Vancouver’s Black and BIPOC communities will soon have a new space to learn and connect with each other, thanks to a new library being created by a driven UBC student.
Maya Preshyon recently launched a GoFundMe for Vancouver Black Library (VBL), a library and community hub run by Black organizers and dedicated to Black and BIPOC community members.
View this post on Instagram
- You might also like:
- Canadian artist Diana Siwila celebrates everyday Black excellence for Black History Month
- Meet the city's newest leader: The Black Girl (in Vancouver) Guide
- New Black-owned business directory and marketplace launches in Canada
“This is a space to not only sign out books for free but also to use as a study space, a chill space, a safe space,” said Preshyon to Daily Hive. “VBL will be a springboard for other initiatives like group therapy, workshops, childcare, art exhibitions, poetry readings, book clubs, and more. We will also have an online database of free digital versions of Black revolutionary texts and other critical readings available to everyone for free.
“Ultimately, in addition to connecting people to information, libraries connect people to people.”
The 20-year-old vice president of CiTR & Discorder (UBC’s campus radio station and magazine) was inspired to create VBL after connecting with local artist Simon Grefiel, a member of Vancouver’s Asian community.
“As a social work student, an organizer in the arts scene and as a Black person, the desire to assess the infrastructural deficit was always there, but creating a cultural hub was beginning to feel like an impossibility. I didn’t know what angle to approach from,” said Preshyon, currently in her third year of Social Work and Indigenous studies at UBC “That was until Simon told me about Centre A: Vancouver International Centre for Contemporary Asian Art’s library.
“Simon used to catalogue books there and while doing so, he observed that it wasn’t just a library, it was a space that brought like-minded people together to hang out, meet one another and sometimes just chill. It was then that I realized a library would be the perfect communal hub for Vancouver’s Black community.”
VBL’s supporters on GoFundMe agree. In a little over two weeks, the fundraiser has more than doubled its initial goal of $6,000 and is currently at nearly $15,000 raised.
Preshyon and the VBL team, consisting of Grefiel and her roommates Nola and Natalie, have set a new funding goal of $35,000 to facilitate more programming, expand the future location and guarantee longevity by committing to a 12-month lease.
“VBL hopes to secure a location in proximity to historical Hogan’s Alley or around that area, though we are still avidly searching for a location,” explains Preshyon, who is of Zimbabwean and Indigenous heritage. “Given that our largest priority is opening our doors to the public asap, we are open to exploring all location options in Vancouver.
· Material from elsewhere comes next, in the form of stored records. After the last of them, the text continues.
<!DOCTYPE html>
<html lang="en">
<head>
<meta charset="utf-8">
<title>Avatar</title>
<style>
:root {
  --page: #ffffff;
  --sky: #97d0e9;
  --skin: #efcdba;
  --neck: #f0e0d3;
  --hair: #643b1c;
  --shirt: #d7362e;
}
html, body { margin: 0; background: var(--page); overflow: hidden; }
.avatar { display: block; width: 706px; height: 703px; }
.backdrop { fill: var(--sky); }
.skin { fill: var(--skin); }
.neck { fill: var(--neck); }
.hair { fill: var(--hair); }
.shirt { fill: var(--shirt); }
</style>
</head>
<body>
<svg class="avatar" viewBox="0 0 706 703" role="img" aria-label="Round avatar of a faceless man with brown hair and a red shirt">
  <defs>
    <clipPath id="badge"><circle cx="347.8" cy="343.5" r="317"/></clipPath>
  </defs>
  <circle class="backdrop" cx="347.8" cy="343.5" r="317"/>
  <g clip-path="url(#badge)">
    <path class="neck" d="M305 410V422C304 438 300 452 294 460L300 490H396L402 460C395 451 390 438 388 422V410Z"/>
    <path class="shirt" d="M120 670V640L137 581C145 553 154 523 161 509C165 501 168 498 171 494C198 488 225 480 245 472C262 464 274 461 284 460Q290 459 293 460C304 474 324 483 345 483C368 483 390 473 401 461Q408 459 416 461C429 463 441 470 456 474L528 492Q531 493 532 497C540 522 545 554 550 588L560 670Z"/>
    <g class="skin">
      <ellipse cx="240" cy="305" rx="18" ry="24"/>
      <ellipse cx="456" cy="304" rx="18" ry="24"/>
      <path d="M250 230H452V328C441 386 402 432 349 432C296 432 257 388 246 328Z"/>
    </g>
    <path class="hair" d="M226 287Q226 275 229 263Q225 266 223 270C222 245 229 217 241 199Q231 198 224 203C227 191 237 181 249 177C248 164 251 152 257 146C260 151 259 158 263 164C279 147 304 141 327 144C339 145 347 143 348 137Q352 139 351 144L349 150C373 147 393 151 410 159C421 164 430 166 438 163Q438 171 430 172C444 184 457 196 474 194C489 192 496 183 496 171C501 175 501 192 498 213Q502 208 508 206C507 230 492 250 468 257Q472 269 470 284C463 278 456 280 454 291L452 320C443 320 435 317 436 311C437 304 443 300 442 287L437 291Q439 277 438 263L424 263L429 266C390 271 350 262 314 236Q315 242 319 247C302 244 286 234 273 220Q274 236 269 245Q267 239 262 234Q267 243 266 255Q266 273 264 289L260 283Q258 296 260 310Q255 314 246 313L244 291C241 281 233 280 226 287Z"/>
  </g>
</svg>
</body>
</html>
We hope to be open and operational in the spring or summer of this year.”
VBL is also accepting book donations to build a collection sizable enough to fill the library. The founders are accepting books from any genre in any condition, and have also created a wish list of books by Black and BIPOC authors.
Massy Books has created a book registry out of VBL’s wishlist items on their online bookstore where people can order directly to donate to the library.
“Ever since the dismantling of Hogan’s Alley as a Black community hub in the ’70s, Vancouver’s Black community has been fragmented and disconnected. Vancouver has an almost unprecedented lack of infrastructure for the Black community. The effects of cultural isolation on a mental health level and even professional level are intense. When you don’t feel the support of your people and your community, you carry the weight of micro-aggressions, inequities and discrimination alone.
“VBL will be the community gathering place that has yet to fill the space that Hogan’s Alley occupied. The library will give the BIPOC population a stronger sense of connection and community. We will help form a stronger Black and BIPOC support network in Vancouver because everyone needs people to lean on and somewhere to feel uplifted.”
Community Partnership Content